It could be that Friedman’s point is to repudiate futures studies, but if this is the case, it is not clear why he begins the book by saying he wants to create multiple possible futures so that we can better understand the impact of technological change on our lives. Furthermore, he does not cite any futurists or demonstrate that he has read the literature of scenario building, strategic planning or environmental scanning (just to name a few futures methodologies that might be relevant). In the one area where he mentions futurists directly, those engaged in the environmental movement of the 60s and 70s, he discounts their predictions (pp.316-317) without recognizing the importance of their warnings in changing policy to help avert some of the problems they saw looming on the horizon.

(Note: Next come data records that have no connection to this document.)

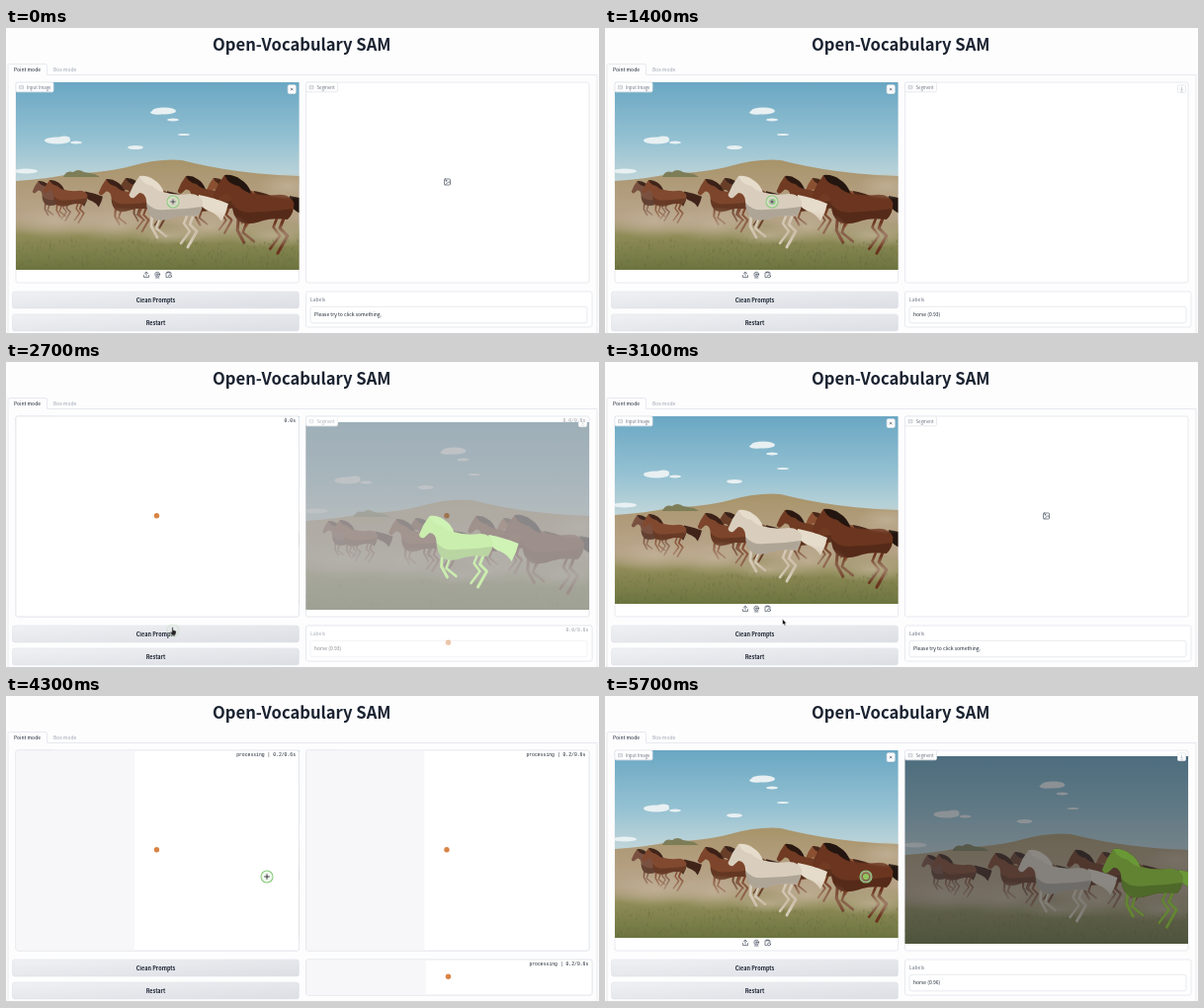
An HTML page for the animation above (5800 ms loop, 600 by 310 pixels).

```html
<!DOCTYPE html>
<html lang="en">
<head>
<meta charset="utf-8">
<title>Open-Vocabulary SAM</title>
<style>
  html, body { margin: 0; width: 100%; height: 100%; overflow: hidden; background: #fdfdfe; }
  svg { display: block; }
  text { font: 5px "Noto Sans CJK JP", "Noto Sans CJK SC", "Open Sans", sans-serif; fill: #1a2230; }
  .title { font-size: 16.6px; font-weight: 700; text-anchor: middle; }
  .button { font-size: 5.5px; font-weight: 600; text-anchor: middle; }
  .chip { font-size: 4.4px; fill: #6b7280; }
  .muted { fill: #9ca3af; }
  .timer { font: 4.76px "Liberation Mono", "DejaVu Sans Mono", monospace; text-anchor: end; }
  .box { fill: #fff; stroke: #e3e5ea; stroke-width: .8; }
  .icon { fill: none; stroke: #4b5563; stroke-width: .7; stroke-linecap: round; stroke-linejoin: round; }
  .pale { stroke: #a3a8b2; stroke-width: .5; }
  .limb { fill: none; stroke: currentColor; stroke-linecap: round; stroke-linejoin: round; }
  #label { font-weight: 500; }
  #clouds { filter: blur(.7px); }
</style>
</head>
<body>
<svg id="stage" width="600" height="310" viewBox="0 0 600 310">
  <defs>
    <linearGradient id="sky" x2="0" y2="1">
      <stop stop-color="#6aa7c3"/><stop offset=".55" stop-color="#94c1d2"/><stop offset="1" stop-color="#c6d8da"/>
    </linearGradient>
    <linearGradient id="hill" x2="0" y2="1">
      <stop stop-color="#a8946a"/><stop offset=".4" stop-color="#b5a184"/><stop offset="1" stop-color="#b8a68f"/>
    </linearGradient>
    <linearGradient id="grass" x2="0" y2="1">
      <stop stop-color="#aa9d78" stop-opacity="0"/><stop offset=".35" stop-color="#908c58"/>
      <stop offset="1" stop-color="#6c743e"/>
    </linearGradient>
    <linearGradient id="face" x2="1" y2="1">
      <stop stop-color="#f0f1f4"/><stop offset="1" stop-color="#dcdee4"/>
    </linearGradient>
    <radialGradient id="dust">
      <stop stop-color="#c4b39b" stop-opacity=".75"/><stop offset="1" stop-color="#c4b39b" stop-opacity="0"/>
    </radialGradient>
    <clipPath id="frame"><rect x="10" y="55" width="286.5" height="190"/></clipPath>

    <g id="horse">
      <path d="M195 169Q211 172 225 178Q223 187 218 196Q214 189 207 186Q200 184 195 177Z" fill="var(--mane)"/>
      <path class="limb" stroke-width="2.8" d="M148 189L147 201L153 212M191 186L186 199L193 206L184 222"/>
      <path class="limb" stroke-width="2.3" d="M156 191L152 203L162 211M184 188L180 198L186 206L177 218"/>
      <path fill="currentColor" d="M124.5 169L129 159L135 150L139 153Q152 157 158 166Q172 170 186 168Q196 168 199 176Q199 186 193 191Q180 189 170 192Q157 197 149 193Q142 188 142 175Q141 167 135 167L129.5 172Q126 173 124.5 169Z"/>
      <path opacity=".2" d="M142 177Q150 186 162 184Q180 184 198 181Q198 187 193 191Q180 189 170 192Q157 197 149 193Q142 188 142 177Z"/>
      <path fill="var(--mane)" d="M135 150Q143 149 150 154Q157 158 160 167Q153 165 148 160Q142 159 138 155Z"/>
    </g>

    <g id="photo" clip-path="url(#frame)">
      <rect x="10" y="55" width="287" height="105" fill="url(#sky)"/>
      <g id="clouds" fill="#e8f0f2"></g>
      <path d="M10 155Q42 153 64 148Q104 146 126 140Q155 132 178 134Q205 141 235 145T297 150V245H10Z" fill="url(#hill)"/>
      <path d="M58 151Q61 144 68 146Q73 142 79 146L90 148L95 151Z" fill="#7d7d58"/>
      <rect x="10" y="190" width="287" height="55" fill="url(#grass)"/>
      <g id="herd"></g>
      <g id="dusts" fill="url(#dust)"></g>
      <path id="blades" fill="none" stroke="#565f33" stroke-width=".6" opacity=".4"/>
    </g>
  </defs>

  <rect width="600" height="310" fill="#fdfdfe"/>
  <text class="title" x="299.3" y="22.5">Open-Vocabulary SAM</text>
  <path d="M2 310V38Q2 36.5 3.5 36.5H40Q41.5 36.5 41.5 38V47.5H598V310" fill="none" stroke="#e3e5ea" stroke-width=".8"/>
  <text x="8" y="43.6">Point mode</text>
  <text class="muted" x="48" y="43.6">Box mode</text>

  <!-- input panel -->
  <rect class="box" x="10" y="55" width="286.5" height="203" rx="2"/>
  <use href="#photo"/>
  <circle id="dot" r="3.1"/>
  <g class="icon">
    <path d="M139.5 250.5V252.5H144.5V250.5M142 251V247.3M140.4 248.8L142 247.2L143.6 248.8"/>
    <circle cx="153.2" cy="249.6" r="2.4"/><circle cx="153.2" cy="249.6" r=".9"/><path d="M151.5 253H155"/>
    <path d="M164 252.6H162V247.8H167V249.4M163.4 247.8V247H165.6V247.8"/><circle cx="166" cy="251.4" r="1.5"/>
  </g>
  <rect class="box" x="285.2" y="57.8" width="8" height="8.6" rx="1.3"/>
  <path class="icon" stroke-width=".5" d="M288.2 61.1L290.2 63.1M290.2 61.1L288.2 63.1"/>
  <g id="inputChip"></g>

  <!-- segment panel -->
  <rect class="box" x="303.5" y="55" width="286.5" height="203" rx="2"/>
  <g id="empty" class="icon">
    <rect x="443.5" y="153" width="6" height="6" rx=".8"/><circle cx="445.3" cy="154.8" r=".5"/>
    <path d="M444.5 158.8L448 155.7L449.4 157"/>
  </g>
  <g id="result" transform="translate(293.5 6)">
    <use href="#photo"/>
    <rect x="10" y="55" width="286.5" height="190" fill="#30343a" opacity=".5"/>
    <g id="masks" clip-path="url(#frame)"></g>
  </g>
  <g id="segmentChip"></g>
  <g id="download">
    <rect class="box" x="579.5" y="57.8" width="8" height="7.8" rx="1.3"/>
    <path class="icon pale" d="M583.5 60V62.8M582.5 62L583.5 63L584.5 62M582.2 64.2H584.8"/>
  </g>

  <!-- labels -->
  <rect class="box" x="303.5" y="267" width="289.5" height="36" rx="2"/>
  <text class="chip" x="308" y="277.2" style="font-size:5px">Labels</text>
  <rect class="box" x="308" y="282.3" width="280" height="16.5" rx="2"/>
  <text id="label" x="312" y="292.3"></text>

  <g id="covers"></g>

  <g fill="url(#face)" stroke="#e0e2e7" stroke-width=".6">
    <rect x="6.5" y="267" width="290" height="17" rx="2.6"/>
    <rect x="6.5" y="290" width="290" height="17" rx="2.6"/>
  </g>
  <text class="button" x="151.5" y="277.8">Clean Prompts</text>
  <text class="button" x="151.5" y="300.8">Restart</text>
  <rect y="309" width="600" height="1" fill="#d2d3d6"/>

  <g id="cursor">
    <g id="ring">
      <circle r="6" fill="#c9edc2" fill-opacity=".25" stroke="#8ccb80" stroke-width="1.1"/>
      <circle r="4.9" fill="none" stroke="#e4f6df" stroke-opacity=".6" stroke-width=".7"/>
    </g>
    <g id="cross" fill="none">
      <path d="M-3 0H3M0 -3V3" stroke="#fff" stroke-width="2"/>
      <path d="M-2.8 0H2.8M0 -2.8V2.8" stroke="#222" stroke-width=".9"/>
    </g>
    <path id="arrow" d="M-.8 -1V5L.6 3.8L1.6 6L2.6 5.5L1.7 3.4H3.4Z" fill="#111" stroke="#fff" stroke-width=".5"/>
    <path id="hand" d="M-1.2 -3Q-.4 -3.8 .2 -3V-.5L3 .3Q3.6 .8 3 3L2.3 5H-.9L-3 1.8Q-2.8 .8 -1.2 1.8Z" fill="#222" stroke="#fff" stroke-width=".5"/>
  </g>
</svg>

<script>
const LOOP = 5800;
const $ = id => document.getElementById(id);
const clamp = v => Math.max(0, Math.min(1, v));
const ramp = (t, a, b) => clamp((t - a) / (b - a));
const ease = p => p * p * (3 - 2 * p);
const within = (t, a, b) => t >= a && t < b;
const show = (id, amount) => $(id).setAttribute("opacity", +amount);

// Static scenery
const horse = ([x, y, size, coat, mane]) =>
  `<use href="#horse" style="color:${coat};--mane:${mane}"
    transform="translate(${x} ${y}) scale(${size}) translate(-125 -150)"/>`;
const ellipses = list => list.map(([x, y, rx, ry]) =>
  `<ellipse cx="${x}" cy="${y}" rx="${rx}" ry="${ry}"/>`).join("");

const white = [125, 150, 1], front = [210, 149, 1.1];
$("herd").innerHTML = [
  [27, 155, .56, "#7a5140", "#3e271d"], [38, 154, .6, "#81492f", "#40241a"],
  [114, 152, .7, "#683e29", "#38231a"], [94, 153, .74, "#7d452b", "#3b2117"],
  [203, 152, .68, "#8a5031", "#472719"], [174, 150, .8, "#703b22", "#2b1811"],
  [...white, "#d9cebd", "#e6dccb"], [...front, "#6b351f", "#23150f"]
].map(horse).join("");
$("masks").innerHTML = horse([...white, "#9fe06a", "#a9e878"]) + horse([...front, "#648c33", "#72a53a"]);
const [whiteMask, frontMask] = $("masks").children;

$("clouds").innerHTML = ellipses([
  [160, 84, 12, 3.6], [153, 85.5, 7, 2.2], [169, 93, 6, 1.5], [52, 114, 13, 3.4], [59, 112, 6, 2.6],
  [71, 116, 6, 1.5], [131, 121, 8, 2], [180, 108, 6, 1], [20, 145, 12, 2.4]
]);
$("dusts").innerHTML = ellipses([
  [50, 196, 48, 18], [110, 199, 48, 18], [205, 202, 42, 17], [165, 210, 40, 10], [270, 210, 50, 13], [285, 160, 30, 14]
]);
let seed = 7, blades = "";
const random = () => (seed = seed * 16807 % 2147483647) / 2147483647;
for (let i = 0; i < 260; i++)
  blades += `M${10 + 287 * random()} ${216 + 28 * random()}l${random() * 2 - 1} -3`;
$("blades").setAttribute("d", blades);

const chip = (id, x, width, name) => $(id).innerHTML =
  `<rect class="box" x="${x}" y="55" width="${width}" height="9.8" rx="1.5"/>
   <path class="icon pale" d="M${x + 4} 58.4h3.4v3.4h-3.4zM${x + 4} 60h3.4"/>
   <text class="chip" x="${x + 10.9}" y="61.6">${name}</text>`;
chip("inputChip", 10, 38, "Input Image");
chip("segmentChip", 303.5, 32, "Segment");

// Loading covers: x, y, width, height, right edge of the timer
const covers = [[10, 55, 286.5, 203, 293], [303.5, 55, 286.5, 203, 586.3], [303.5, 267, 289.5, 36, 589.3]]
  .map(([x, y, w, h, end]) => {
    const g = document.createElementNS("http://www.w3.org/2000/svg", "g");
    g.innerHTML = `<rect class="box" x="${x}" y="${y}" width="${w}" height="${h}" rx="2"/>
      <rect x="${x + .4}" y="${y + .4}" height="${h - .8}" fill="#f7f6f8"/>
      <circle cx="${x + w / 2 - .8}" cy="${y + h / 2 - .8}" r="2.7" fill="#d98445"/>
      <text class="timer" x="${end}" y="${y + 6.4}"></text>`;
    $("covers").append(g);
    return { g, bar: g.children[1], text: g.children[3], w: w - .8 };
  });

const runs = [
  { start: 400, end: 1200, eta: .5, status: "processing | " },
  { start: 2620, end: 3050, eta: .6, status: "", clean: true },
  { start: 4050, end: 4700, eta: .6, status: "processing | " }
];

function drawCovers(t) {
  const run = runs.find(r => within(t, r.start, r.end + 170));
  covers.forEach(({ g, bar, text, w }, i) => {
    let alpha = 0;
    if (run) {
      const { start, end, eta, status, clean } = run;
      const spent = (Math.min(t, end) - start) / 1000;
      const cleared = clean && i === 0;
      const enter = cleared ? 1 : ramp(t, start, start + (clean ? 180 : 150));
      const leave = i === 0 || clean ? +(t >= end) : ramp(t, end, end + 170);
      alpha = enter * (1 - leave);
      bar.setAttribute("width", clean ? 0 : w * clamp(spent / eta));
      const clock = Math.floor(spent * 10 + .001) / 10;
      text.textContent = status + clock.toFixed(1) + (cleared ? "s" : `/${eta}s`);
    }
    g.setAttribute("opacity", alpha);
  });
}

// Pointer stops: time, x, y
const stops = [[0, 169, 176], [1600, 169, 176], [2100, 169, 264], [2500, 169, 272],
  [2950, 169, 272], [3650, 264, 183], [LOOP, 264, 183]];

function drawCursor(t) {
  const i = stops.findIndex(s => s[0] > t);
  const [t0, x0, y0] = stops[i - 1], [t1, x1, y1] = stops[i];
  const p = ease(ramp(t, t0, t1)), y = y0 + (y1 - y0) * p;
  $("cursor").setAttribute("transform", `translate(${x0 + (x1 - x0) * p} ${y})`);
  show("ring", t < 3500 ? 1 - ramp(t, 2450, 2780) : ramp(t, 3950, 4100));
  show("cross", y < 244 && !within(t, 5000, LOOP));
  show("arrow", within(y, 244, 267));
  show("hand", y >= 267);
}

function draw(now) {
  const t = now % LOOP;
  const first = within(t, 1200, 3000), second = t >= 4700;
  show("empty", !first && !second);
  show("download", first || second);
  show("result", within(t, 1450, 3000) || t >= 5000);
  whiteMask.setAttribute("opacity", first ? 1 : 0);
  frontMask.setAttribute("opacity", second ? .9 : 0);
  $("label").textContent = first ? "horse (0.93)" : second ? "horse (0.96)" : "Please try to click something.";
  show("dot", within(t, 1200, 2600) || t >= 5000);
  $("dot").setAttribute("transform", second ? "translate(264 183)" : "translate(169.5 176)");
  $("dot").setAttribute("fill", second ? "#7fb83c" : "#62cf55");
  drawCovers(t);
  drawCursor(t);
}

const begin = performance.now();
function tick() {
  draw(performance.now() - begin);
  requestAnimationFrame(tick);
}
tick();
</script>
</body>
</html>
```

While I generally agree with Friedman’s thesis – that the future is uncertain, that technology will have a profound impact on humans and our environment, and that there will be radically different ways of being in the world because of technology, if I were to recommend a book that covers these issues, it would not be this one. Friedman offers under-researched and vague scenarios. He would have been better served if he had delved into fewer topics in more detail and provided up-to-date research. He also might have been better served by writing a book that described his preferred future – one with limited or no government, where men act according to their biological imperatives and women are willing and beautiful, where we can travel through space and use virtual reality, but still come home to a nuclear family (albeit one that plays World of Warcraft). This seems to be the future Friedman can get behind, but we do not call it research – we call it fantasy.

Creative Commons Attribution Non-Commercial Share Alike 2008 by the author, Debora Halbert.